(Source texts of formatted documents)
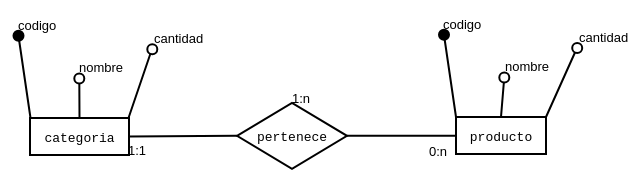
<!DOCTYPE html>
<html lang="es">
<head>
<meta charset="utf-8">
<title>Diagrama entidad-relación</title>
<style>
:root { --ink: #000; --paper: #fff; }
* { box-sizing: border-box; }
html, body { margin: 0; background: var(--paper); }
.diagram {
  position: relative; width: 644px; height: 184px; overflow: hidden;
  background: var(--paper); color: var(--ink);
  font: 13px/16px "Liberation Sans", Arial, sans-serif;
}
.connectors { position: absolute; inset: 0; fill: var(--paper); stroke: var(--ink); stroke-width: 2; }
.connectors .key { fill: var(--ink); }
.label, .entity, .relation { position: absolute; white-space: nowrap; }
.entity, .relation {
  display: flex; align-items: center; justify-content: center;
  font: 13px/16px "Liberation Mono", "Courier New", monospace;
}
.entity { height: 38px; padding-top: 4px; border: 2px solid var(--ink); background: var(--paper); }
.categoria { left: 29px; top: 117px; width: 101px; height: 39px; }
.producto { left: 455px; top: 116px; width: 92px; height: 39px; }
.relation { left: 236px; top: 102px; width: 112px; height: 68px; padding-top: 4px; }
</style>
</head>
<body>
<main class="diagram">
  <svg class="connectors" width="644" height="184" viewBox="0 0 644 184" aria-hidden="true">
    <g class="attribute-lines">
      <path d="M18.5 36 30.5 118M79.3 78 79.5 118M152 49 128.5 118"/>
      <path d="M444 35 456 117M504.3 77 501 117M577 48 546 117"/>
    </g>
    <g class="attribute-nodes">
      <circle class="key" cx="18.5" cy="35.8" r="5"/>
      <circle cx="79.3" cy="78.4" r="5"/>
      <circle cx="152.3" cy="49.3" r="5"/>
      <circle class="key" cx="444" cy="34.8" r="5"/>
      <circle cx="504.3" cy="77.4" r="5"/>
      <circle cx="577.2" cy="48" r="5"/>
    </g>
    <path class="relation-lines" d="M129 136.5 237 135.8M347 135.8H456"/>
    <polygon class="relation-shape" points="237,135.8 292,102.8 347,135.8 292,168.8"/>
  </svg>

  <div class="entity categoria">categoria</div>
  <span class="label" style="left:18px;top:18px">codigo</span>
  <span class="label" style="left:79px;top:60px">nombre</span>
  <span class="label" style="left:154px;top:31px">cantidad</span>

  <div class="relation">pertenece</div>
  <span class="label" style="left:128px;top:143px">1:1</span>
  <span class="label" style="left:292px;top:91px">1:n</span>
  <span class="label" style="left:429px;top:144px">0:n</span>

  <div class="entity producto">producto</div>
  <span class="label" style="left:443px;top:17px">codigo</span>
  <span class="label" style="left:505px;top:59px">nombre</span>
  <span class="label" style="left:579px;top:30px">cantidad</span>
</main>
</body>
</html>
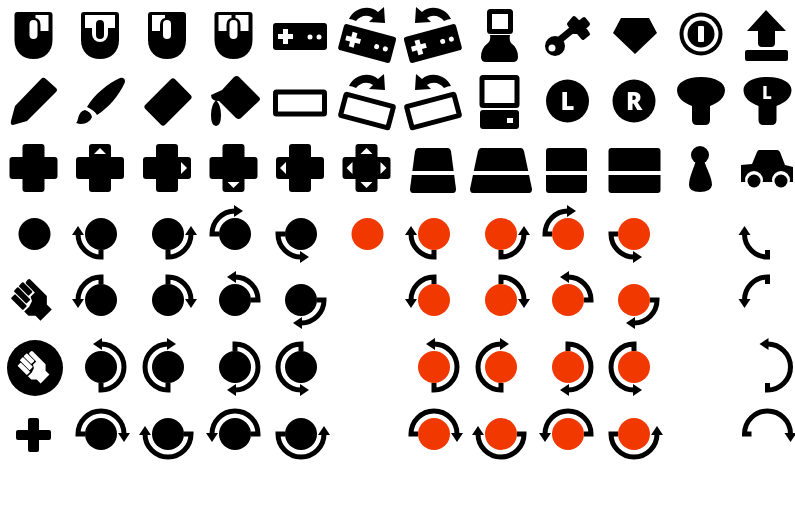
<!DOCTYPE html>
<html lang="en">
<head>
<meta charset="utf-8">
<title>Game input icons</title>
<style>
:root { --ink: #000; --paper: #fff; --accent: #f03800; }
html, body { margin: 0; background: var(--paper); overflow: hidden; }
.sheet { display: block; width: 795px; height: 507px; fill: var(--ink); }
.paper { fill: var(--paper); }
.accent { fill: var(--accent); }
.arc { fill: none; stroke: var(--ink); stroke-width: 5; }
.round { stroke: var(--ink); stroke-width: 4; stroke-linejoin: round; }
.frame { fill: var(--paper); stroke: var(--ink); stroke-width: 5; stroke-linejoin: round; }
.letter { fill: var(--paper); font: 800 24px "Open Sans", sans-serif; text-anchor: middle; }
.letter.small { font-size: 17px; }
</style>
</head>
<body>
<svg class="sheet" viewBox="0 0 795 507" role="img" aria-label="Sheet of game input icons">
<defs>
  <path id="mouse-body" d="M-16-22H16Q19-22 19-19V6C19 18 11 25 0 25S-19 18-19 6V-19Q-19-22-16-22Z"/>
  <path id="mouse-button" class="paper" d="M2-19H15V-3H7V-9Q7-15 2-16Z"/>
  <rect id="mouse-wheel" class="paper" x="-4" y="-14" width="8" height="19" rx="4"/>
  <g id="gamepad">
    <rect x="-27" y="-14" width="54" height="27" rx="3"/>
    <path class="paper" d="M-17-8h5v5h5v5h-5v5h-5v-5h-5v-5h5Z"/>
    <circle class="paper" cx="10" cy="0" r="2.5"/><circle class="paper" cx="19" cy="0" r="2.5"/>
  </g>
  <rect id="blank-pad" class="frame" x="-24.5" y="-11" width="49" height="22" rx="1"/>
  <path id="tilt-arrow" d="M-18-17C-13-28 2-32 11-24L17-29L18-13L2-14L6-18C0-22-7-20-11-15Q-15-17-18-17Z"/>
  <path id="dpad" d="M-8-24H8Q11-24 11-21V-11H21Q24-11 24-8V8Q24 11 21 11H11V21Q11 24 8 24H-8Q-11 24-11 21V11H-21Q-24 11-24 8V-8Q-24-11-21-11H-11V-21Q-11-24-8-24Z"/>
  <polygon id="dpad-mark" class="paper" points="0,-20 6,-14 -6,-14"/>
  <circle id="stick" r="16"/>
  <g id="quarter-turn">
    <path class="arc" d="M0 16V23A23 23 0 0 1-23 0"/>
    <polygon points="-29,1 -23,-8 -17,1"/>
  </g>
  <g id="half-turn">
    <path class="arc" d="M0 16V23A23 23 0 0 0 0-23"/>
    <polygon points="1,-29 -8,-23 1,-17"/>
  </g>
  <g id="turns">
    <use href="#quarter-turn" transform="translate(101 234)"/>
    <use href="#quarter-turn" transform="translate(168 234) scale(-1 1)"/>
    <use href="#quarter-turn" transform="translate(235 234) rotate(90)"/>
    <use href="#quarter-turn" transform="translate(301 234) scale(1 -1) rotate(90)"/>
    <use href="#quarter-turn" transform="translate(101 300) scale(1 -1)"/>
    <use href="#quarter-turn" transform="translate(168 300) rotate(180)"/>
    <use href="#quarter-turn" transform="translate(235 300) scale(-1 1) rotate(90)"/>
    <use href="#quarter-turn" transform="translate(301 300) rotate(270)"/>
    <use href="#half-turn" transform="translate(101 367)"/>
    <use href="#half-turn" transform="translate(168 367) scale(-1 1)"/>
    <use href="#half-turn" transform="translate(235 367) scale(1 -1)"/>
    <use href="#half-turn" transform="translate(301 367) rotate(180)"/>
    <use href="#half-turn" transform="translate(101 434) rotate(-90) scale(1 -1)"/>
    <use href="#half-turn" transform="translate(168 434) rotate(90) scale(1 -1)"/>
    <use href="#half-turn" transform="translate(235 434) rotate(-90)"/>
    <use href="#half-turn" transform="translate(301 434) rotate(90)"/>
  </g>
  <g id="stick-row">
    <use href="#stick" x="101"/><use href="#stick" x="168"/><use href="#stick" x="235"/><use href="#stick" x="301"/>
  </g>
  <g id="sticks">
    <use href="#stick-row" y="234"/><use href="#stick-row" y="300"/><use href="#stick-row" y="367"/><use href="#stick-row" y="434"/>
  </g>
  <g id="fist" transform="rotate(-45)">
    <rect x="-13" y="-17" width="6" height="17" rx="1"/>
    <rect x="-6" y="-20" width="6" height="18" rx="1"/>
    <rect x="1" y="-20" width="6" height="14" rx="1"/>
    <path d="M8-16Q8-18 10-18H12Q14-18 14-16V7L8 13V20H-8V13L-13 8V2H-6L0 0L2-4H8Z"/>
  </g>
</defs>

<g id="mouse-icons">
  <g transform="translate(33.5 34)"><use href="#mouse-body"/><use href="#mouse-button"/><use href="#mouse-wheel"/></g>
  <g transform="translate(100 34)"><use href="#mouse-body"/><path class="paper" d="M-15-19H15V-6H8V0A8 8 0 0 1-8 0V-6H-15Z"/><rect x="-4" y="-14" width="8" height="19" rx="4"/></g>
  <g transform="translate(167 34)"><use href="#mouse-body"/><use href="#mouse-button" transform="scale(-1 1)"/><use href="#mouse-wheel"/></g>
  <g transform="translate(233.5 34)"><use href="#mouse-body"/><use href="#mouse-button"/><use href="#mouse-button" transform="scale(-1 1)"/><use href="#mouse-wheel"/></g>
</g>

<g id="gamepad-icons">
  <use href="#gamepad" transform="translate(300 37)"/>
  <use href="#gamepad" transform="translate(367 44) rotate(15)"/>
  <use href="#gamepad" transform="translate(433 44) rotate(-15)"/>
  <use href="#tilt-arrow" x="367" y="36"/>
  <use href="#tilt-arrow" transform="translate(433 36) scale(-1 1)"/>
  <use href="#blank-pad" transform="translate(300 103)"/>
  <use href="#blank-pad" transform="translate(367 111) rotate(15)"/>
  <use href="#blank-pad" transform="translate(433 111) rotate(-15)"/>
  <use href="#tilt-arrow" x="367" y="103"/>
  <use href="#tilt-arrow" transform="translate(433 103) scale(-1 1)"/>
</g>

<g id="player-at-screen">
  <rect class="frame" x="489.5" y="11.5" width="21" height="20" rx="1"/>
  <path d="M490 35H510Q509 40 511 43Q518 48 518 57Q518 62 513 62H486Q481 62 481 57Q481 48 488 43Q491 40 490 35Z"/>
</g>
<g id="key">
  <path d="M551 47L578 25" stroke="#000" stroke-width="7"/>
  <circle cx="555" cy="46" r="10"/><circle class="paper" cx="552" cy="48" r="3.5"/>
  <path class="round" d="M569 24L574 18L579 23L584 19L588 24L584 28L588 34L583 38L578 32L574 32Z"/>
</g>
<path id="gem" d="M621 18H649L657 33L635 54L613 33Z"/>
<g id="coin">
  <circle cx="701" cy="34" r="21.5"/><circle class="paper" cx="701" cy="34" r="17.5"/><circle cx="701" cy="34" r="13.5"/>
  <rect class="paper" x="698" y="26" width="6" height="16" rx="1"/>
</g>
<g id="upload">
  <path d="M766 10L786 31H775V43Q775 47 771 47H762Q758 47 758 43V31H747Z"/>
  <rect x="745" y="50" width="43" height="11" rx="2"/>
</g>

<g id="drawing-tools">
  <path id="pencil" d="M42 78Q44 77 46 79L56 88Q58 90 56 92L27 121L13 125Q10 125 11 121L15 106Z"/>
  <g id="brush">
    <path d="M87 107C94 95 108 83 120 78Q125 77 125 82C119 96 108 108 97 115Q94 110 87 107Z"/>
    <path d="M85 110Q91 112 92 117C89 124 82 125 76 123C79 121 77 112 85 110Z"/>
  </g>
  <rect id="eraser" x="-21" y="-14" width="42" height="28" rx="3" transform="translate(168 102) rotate(-45)"/>
  <g id="paint-bucket">
    <path d="M234 77Q237 75 239 77L259 97Q261 99 259 101L241 118Q239 120 236 118L219 101Q211 101 211 95L222 90Z"/>
    <path d="M216 100Q221 105 221 115Q221 126 216 126T211 115Q211 105 216 100Z"/>
  </g>
</g>

<g id="desktop-computer">
  <rect class="frame" x="482" y="77.500" width="35" height="28" rx="1"/>
  <rect x="480" y="110" width="39" height="19" rx="3"/>
  <rect class="paper" x="507" y="118" width="6" height="5"/>
</g>
<g id="bumper-buttons">
  <circle cx="567.5" cy="101" r="21.5"/><text class="letter" x="567.5" y="110">L</text>
  <circle cx="634" cy="101" r="21.5"/><text class="letter" x="634" y="110">R</text>
</g>
<g id="thumbsticks">
  <path id="thumbstick" d="M701 77C716 77 725 83 725 90C725 98 718 103 710 106V120Q710 125 705 125H697Q692 125 692 120V106C684 103 677 98 677 90C677 83 686 77 701 77Z"/>
  <use href="#thumbstick" x="66.500"/>
  <text class="letter small" x="767" y="99">L</text>
</g>

<g id="dpad-icons">
  <use href="#dpad" x="33.500" y="168"/>
  <g transform="translate(100 168)"><use href="#dpad"/><use href="#dpad-mark"/></g>
  <g transform="translate(167 168)"><use href="#dpad"/><use href="#dpad-mark" transform="rotate(90)"/></g>
  <g transform="translate(233.500 168)"><use href="#dpad"/><use href="#dpad-mark" transform="rotate(180)"/></g>
  <g transform="translate(300 168)"><use href="#dpad"/><use href="#dpad-mark" transform="rotate(270)"/></g>
  <g transform="translate(366.500 168)"><use href="#dpad"/><use href="#dpad-mark"/><use href="#dpad-mark" transform="rotate(90)"/><use href="#dpad-mark" transform="rotate(180)"/><use href="#dpad-mark" transform="rotate(270)"/></g>
</g>

<g id="triggers">
  <path d="M418 148H448Q450 148 451 151L456 189Q456 193 453 193H413Q410 193 410 189L415 151Q416 148 418 148Z"/>
  <path d="M481 148H521Q523 148 524 151L532 189Q532 193 529 193H473Q470 193 470 189L478 151Q479 148 481 148Z"/>
  <rect x="546" y="148" width="41" height="45" rx="3"/>
  <rect x="608.5" y="148" width="52" height="45" rx="3"/>
  <path class="paper" d="M410 171H661V175H410Z"/>
</g>
<g id="pawn">
  <circle cx="700" cy="155" r="9"/>
  <path d="M696 160H704C706 168 712 177 712 185Q711 192 700 192T689 185C689 177 694 168 696 160Z"/>
</g>
<g id="car">
  <path d="M759 150H777Q779 150 780 152L785 165L793 167V182H741V165L752 164L757 152Q758 150 759 150Z"/>
  <circle class="paper" cx="754" cy="180" r="9"/><circle class="paper" cx="781" cy="180" r="9"/>
  <circle cx="754" cy="181" r="6.500"/><circle cx="781" cy="181" r="6.500"/>
</g>

<g id="stick-icons">
  <use href="#stick" x="34.500" y="234"/>
  <use href="#turns"/><use href="#sticks"/>
</g>
<g id="accent-stick-icons">
  <use class="accent" href="#stick" x="367.500" y="234"/>
  <use href="#turns" x="333"/><use class="accent" href="#sticks" x="333"/>
</g>
<g id="turn-arrows">
  <use href="#quarter-turn" transform="translate(767.500 234)"/>
  <use href="#quarter-turn" transform="translate(767.500 300) scale(1 -1)"/>
  <use href="#half-turn" transform="translate(767.500 367)"/>
  <use href="#half-turn" transform="translate(767.500 434) rotate(-90) scale(1 -1)"/>
</g>

<g id="fist-icons">
  <use href="#fist" x="32" y="301"/>
  <circle cx="35" cy="368" r="28"/>
  <use class="paper" href="#fist" transform="translate(34 368) scale(.78)"/>
</g>
<g id="plus">
  <rect x="28" y="418" width="11" height="34" rx="2"/>
  <rect x="16" y="430" width="35" height="10" rx="2"/>
</g>
</svg>
</body>
</html>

▶ _Directions_: The lines from the top of the data above through the one holding "136.5 237 135.8M347" are to be repeated exactly, and only those, with no pictures.

▶ _Result for this task_:
<!DOCTYPE html>
<html lang="es">
<head>
<meta charset="utf-8">
<title>Diagrama entidad-relación</title>
<style>
:root { --ink: #000; --paper: #fff; }
* { box-sizing: border-box; }
html, body { margin: 0; background: var(--paper); }
.diagram {
  position: relative; width: 644px; height: 184px; overflow: hidden;
  background: var(--paper); color: var(--ink);
  font: 13px/16px "Liberation Sans", Arial, sans-serif;
}
.connectors { position: absolute; inset: 0; fill: var(--paper); stroke: var(--ink); stroke-width: 2; }
.connectors .key { fill: var(--ink); }
.label, .entity, .relation { position: absolute; white-space: nowrap; }
.entity, .relation {
  display: flex; align-items: center; justify-content: center;
  font: 13px/16px "Liberation Mono", "Courier New", monospace;
}
.entity { height: 38px; padding-top: 4px; border: 2px solid var(--ink); background: var(--paper); }
.categoria { left: 29px; top: 117px; width: 101px; height: 39px; }
.producto { left: 455px; top: 116px; width: 92px; height: 39px; }
.relation { left: 236px; top: 102px; width: 112px; height: 68px; padding-top: 4px; }
</style>
</head>
<body>
<main class="diagram">
  <svg class="connectors" width="644" height="184" viewBox="0 0 644 184" aria-hidden="true">
    <g class="attribute-lines">
      <path d="M18.5 36 30.5 118M79.3 78 79.5 118M152 49 128.5 118"/>
      <path d="M444 35 456 117M504.3 77 501 117M577 48 546 117"/>
    </g>
    <g class="attribute-nodes">
      <circle class="key" cx="18.5" cy="35.8" r="5"/>
      <circle cx="79.3" cy="78.4" r="5"/>
      <circle cx="152.3" cy="49.3" r="5"/>
      <circle class="key" cx="444" cy="34.8" r="5"/>
      <circle cx="504.3" cy="77.4" r="5"/>
      <circle cx="577.2" cy="48" r="5"/>
    </g>
    <path class="relation-lines" d="M129 136.5 237 135.8M347 135.8H456"/>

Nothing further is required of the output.